How Are Farmers Affording High Land Prices?
In Iowa, farmland values and sales declined slightly in January, but there was an uptick in February with a hot market. We watched land sales from all over the state come in with phenomenal figures.
A sale in Sioux County, Iowa, reached $18,360 per acre, which marks the highest selling farmland in 2018. In central Iowa, we saw most of the sales of good tillable farmland yield over $10,000 per acre with many bringing in closer to the $11,500 range. These prices deemed a successful February for farmland sales. Overall, trends are on the rise for quality farms. I always say, “Good ground sells good!”

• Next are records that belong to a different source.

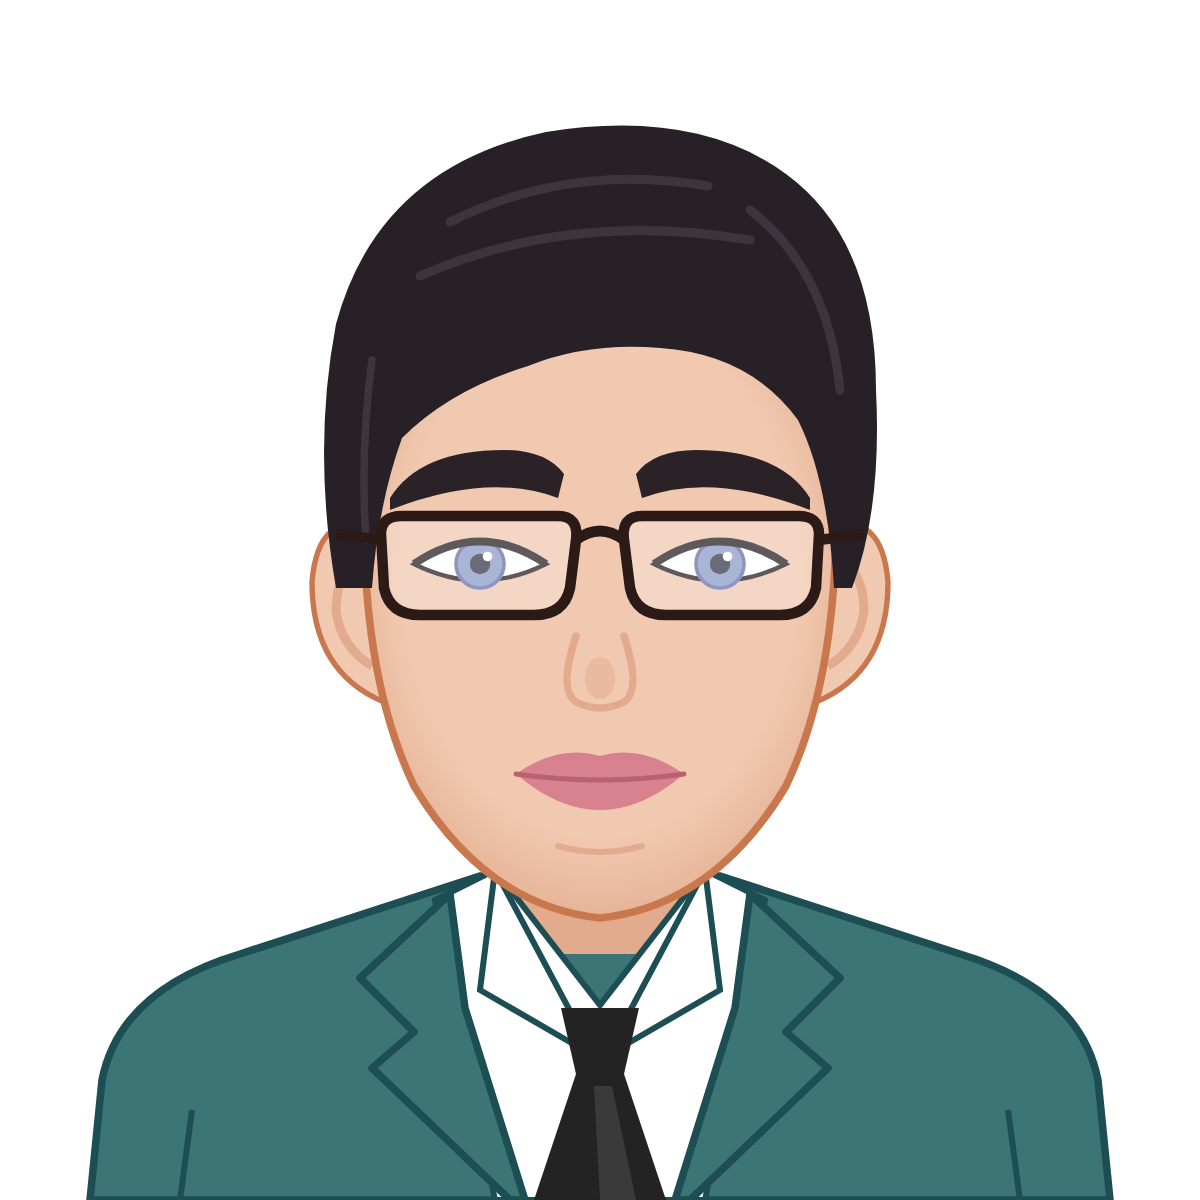
<!DOCTYPE html>
<html lang="en">
<head>
<meta charset="utf-8">
<title>Avatar Portrait</title>
<link rel="preconnect" href="https://fonts.googleapis.com">
<style>
  :root {
    --paper: #ffffff;
    --skin: #f1c9b0;
    --skin-shade: #e2ab8e;
    --skin-line: #c9774c;
    --hair: #272127;
    --hair-sheen: #3d353d;
    --brow: #2a2226;
    --frame: #2b1a16;
    --lens: rgba(255,255,255,0.25);
    --eye-white: #ffffff;
    --iris: #8d9cc9;
    --iris-dark: #6676a8;
    --pupil: #3a3a4a;
    --lip: #d9828f;
    --lip-line: #b9616e;
    --suit: #3c7575;
    --suit-line: #1d4e54;
    --shirt: #ffffff;
    --shirt-line: #1d4e54;
    --tie: #232323;
    --tie-sheen: #3a3a3a;
  }
  html, body {
    margin: 0;
    padding: 0;
    overflow: hidden;
    background: var(--paper);
    font-family: "Roboto", sans-serif;
  }
  .canvas {
    width: 1200px;
    height: 1200px;
    display: block;
  }
</style>
</head>
<body>
<svg class="canvas" viewBox="0 0 400 400" role="img" aria-label="Cartoon avatar of a man with dark hair, glasses and a teal suit">
  <defs>
    <radialGradient id="face-glow" cx="0.5" cy="0.45" r="0.6">
      <stop offset="0.7" stop-color="var(--skin)"/>
      <stop offset="1" stop-color="var(--skin-shade)"/>
    </radialGradient>
    <g id="eye">
      <path d="M-22 0 Q0 -14 22 0 Q0 11 -22 0 Z" fill="var(--eye-white)" stroke="var(--brow)" stroke-width="1.4"/>
      <circle r="8" fill="var(--iris)"/>
      <circle r="8" fill="none" stroke="var(--iris-dark)" stroke-width="1.2"/>
      <circle r="3.4" fill="var(--pupil)"/>
      <circle cx="2.5" cy="-2.5" r="1.6" fill="#fff"/>
      <path d="M-22 0 Q0 -15 22 0" fill="none" stroke="var(--brow)" stroke-width="2.6"/>
    </g>
    <g id="ear">
      <path d="M0 0 Q-18 -6 -20 18 Q-20 48 4 58 Z" fill="var(--skin)" stroke="var(--skin-line)" stroke-width="1.8"/>
      <path d="M-4 12 Q-12 14 -12 28 Q-10 40 0 46" fill="none" stroke="var(--skin-shade)" stroke-width="3"/>
    </g>
  </defs>

  <g class="suit">
    <path d="M30 400 L34 360 Q40 330 80 318 L160 292 L240 292 L320 318 Q360 330 366 360 L370 400 Z" fill="var(--suit)" stroke="var(--suit-line)" stroke-width="2.5"/>
    <path d="M60 400 L64 370" stroke="var(--suit-line)" stroke-width="2"/>
    <path d="M340 400 L336 370" stroke="var(--suit-line)" stroke-width="2"/>
  </g>

  <g class="neck">
    <path d="M165 262 L165 318 L235 318 L235 262 Z" fill="var(--skin-shade)"/>
  </g>

  <g class="shirt">
    <path d="M145 300 L165 290 L200 335 L235 290 L255 300 L235 400 L165 400 Z" fill="var(--shirt)" stroke="var(--shirt-line)" stroke-width="2"/>
    <path d="M165 290 L160 330 L198 352 Z" fill="var(--shirt)" stroke="var(--shirt-line)" stroke-width="2"/>
    <path d="M235 290 L240 330 L202 352 Z" fill="var(--shirt)" stroke="var(--shirt-line)" stroke-width="2"/>
  </g>

  <g class="tie">
    <path d="M187 336 L213 336 L208 358 L192 358 Z" fill="var(--tie)"/>
    <path d="M192 358 L208 358 L222 400 L178 400 Z" fill="var(--tie)"/>
    <path d="M198 362 L204 362 L212 400 L200 400 Z" fill="var(--tie-sheen)"/>
  </g>

  <g class="lapels">
    <path d="M150 298 L120 326 L138 344 L124 356 L170 400 L175 400 L155 336 Z" fill="var(--suit)" stroke="var(--suit-line)" stroke-width="2.5" stroke-linejoin="round"/>
    <path d="M250 298 L280 326 L262 344 L276 356 L230 400 L225 400 L245 336 Z" fill="var(--suit)" stroke="var(--suit-line)" stroke-width="2.5" stroke-linejoin="round"/>
  </g>

  <g class="ears">
    <use href="#ear" x="124" y="176"/>
    <use href="#ear" transform="translate(276 176) scale(-1 1)"/>
  </g>

  <g class="head">
    <path d="M122 150 Q118 220 138 262 Q162 302 200 306 Q238 302 262 262 Q282 220 278 150 Q270 100 200 98 Q130 100 122 150 Z" fill="url(#face-glow)" stroke="var(--skin-line)" stroke-width="2.5"/>
  </g>

  <g class="hair">
    <path d="M112 196 Q104 150 112 108 Q126 56 182 44 Q232 36 262 58 Q292 80 292 130 Q294 170 284 196 L278 196 Q276 160 266 140 Q250 118 220 116 Q196 114 176 122 Q150 130 134 146 Q126 168 124 196 Z" fill="var(--hair)"/>
    <path d="M150 74 Q190 54 236 62" fill="none" stroke="var(--hair-sheen)" stroke-width="3" stroke-linecap="round"/>
    <path d="M140 92 Q190 70 250 80" fill="none" stroke="var(--hair-sheen)" stroke-width="3" stroke-linecap="round"/>
    <path d="M250 70 Q276 90 280 130" fill="none" stroke="var(--hair-sheen)" stroke-width="3" stroke-linecap="round"/>
    <path d="M124 120 Q120 150 122 180" fill="none" stroke="var(--hair-sheen)" stroke-width="2.5" stroke-linecap="round"/>
  </g>

  <g class="brows">
    <path d="M130 166 Q140 150 168 150 Q182 150 188 158 L186 166 Q170 160 150 164 Q140 166 130 170 Z" fill="var(--brow)"/>
    <path d="M270 166 Q260 150 232 150 Q218 150 212 158 L214 166 Q230 160 250 164 Q260 166 270 170 Z" fill="var(--brow)"/>
  </g>

  <g class="eyes">
    <use href="#eye" x="160" y="188"/>
    <use href="#eye" x="240" y="188"/>
  </g>

  <g class="glasses" fill="var(--lens)" stroke="var(--frame)" stroke-width="3.5" stroke-linejoin="round">
    <path d="M127 178 Q127 172 134 172 L186 172 Q193 172 192 180 L190 196 Q188 205 178 205 L140 205 Q130 205 128 196 Z"/>
    <path d="M273 178 Q273 172 266 172 L214 172 Q207 172 208 180 L210 196 Q212 205 222 205 L260 205 Q270 205 272 196 Z"/>
    <path d="M192 180 Q200 174 208 180" fill="none"/>
    <path d="M127 180 L112 178" fill="none"/>
    <path d="M273 180 L288 178" fill="none"/>
  </g>

  <g class="nose">
    <path d="M192 212 Q186 230 192 234 Q200 238 208 234 Q214 230 208 212" fill="none" stroke="var(--skin-shade)" stroke-width="2.5" stroke-linecap="round"/>
    <ellipse cx="200" cy="226" rx="5" ry="7" fill="var(--skin-shade)" opacity="0.5"/>
  </g>

  <g class="mouth">
    <path d="M172 258 Q186 248 200 252 Q214 248 228 258 Q214 270 200 270 Q186 270 172 258 Z" fill="var(--lip)"/>
    <path d="M172 258 Q200 262 228 258" fill="none" stroke="var(--lip-line)" stroke-width="1.6" stroke-linecap="round"/>
    <path d="M186 282 Q200 286 214 282" fill="none" stroke="var(--skin-shade)" stroke-width="2" stroke-linecap="round"/>
  </g>
</svg>
</body>
</html>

There are more farms coming to the market in March and April as we approach planting season, and there’s new interest from investor buyers and groups that are bidding the price up at auctions. Investors are now competing against the neighbor farmer who usually is the unchallenged bidder and then ends up buying the ground. Interest in purchasing recreational ground is also on the rise. We’ve received calls from out-of-state investors who were interested in seeing recreational ground during their stay in Iowa for the Iowa Deer Classic.
But the question on everyone’s mind seems to be, “How can land prices be so high with commodity prices so low?” Buying farmland never makes sense the day you buy it. Owning land is a multigenerational investment.
A 110-acre Delaware County farm was auctioned in November 2017 for $9,000 per acre. According to the realtor, the family purchased 120 acres in 1950 for $175 per acre, which included a house and farm outbuildings. The family sold off 10 acres, which included the farmstead about 10 years ago for an undisclosed amount. For simplicity’s sake, let’s say this was a 110-acre farm bought in 1950 for $175 per acre. Over a 67-year period, the value of this farm grew from $175 per acre to $9,000 per acre. This indicates 6.06% compounded appreciation per year. Add 3% for annual return and that equates to a little over 9% per year.
This is what land buyers want: an investment with a low amount of risk with a good return. The day this family bought this farm in 1950 they thought they paid way too much and the neighbors thought they would never pay it off. Almost seven decades later, this was likely the best investment this family ever made.
Dollar Cost Average
Even with low commodity prices, farmland prices have remained consistently high, equating to a good return on investment with a low risk threshold.
Farmers who are buying land at these high prices are dollar cost averaging. If a neighbor farmer buys a new 160-acre farm for the sale price of $10,000 per acre, he will average his new purchase with 300 acres he rents from his parents at a rate of $200 per acre and the 500 acres he owns. The farmer pays taxes on the land he owes for around $15 dollars per acre. The new land that was purchased was financed over 20 years at 3.75% with $100,000 down has an annual payment of $110,973.11 or $693.58 per acre. If you look at the dollar cost average all three types of farms, (owned, rented, and new land) the average is $186.43 per acre. So even though the buyer paid a price that he had to finance at nearly $700 an acre, when we dollar cost average all the land together, he is paying less than $200 per acre. The farmer also has the ability to run current equipment over more acres, which lowers the cost per acre of equipment. It also means buying more inputs, which may lower the collective cost.
It is not any easier being a farmer now than it was years ago. In fact, it’s riskier. When corn prices were at $2 per bushel, the land prices, equipment, inputs, and every other expense were relative in price. Since commodity prices had soared to $7 and then came back down to the mid-$3 range, the expenses have all remained the same, not following the commodity prices. It now takes any farmer, new or old, millions just to play the game.
Farmers need to remember that the money is made in the margins. Whether we have $3 or $7 corn or $3,000 or $10,000 farmland, farmers need to make sure that they are calculating the difference between what they put in and what they get out, especially when considering the purchase of new farmland.
Written by David Whitaker, the owner of the auction and real estate company Whitaker Marketing Group. Dubbed the "Iowa Land Guy," Whitaker specializes in farmland auctions and also farms with his family outside Ames, Iowa.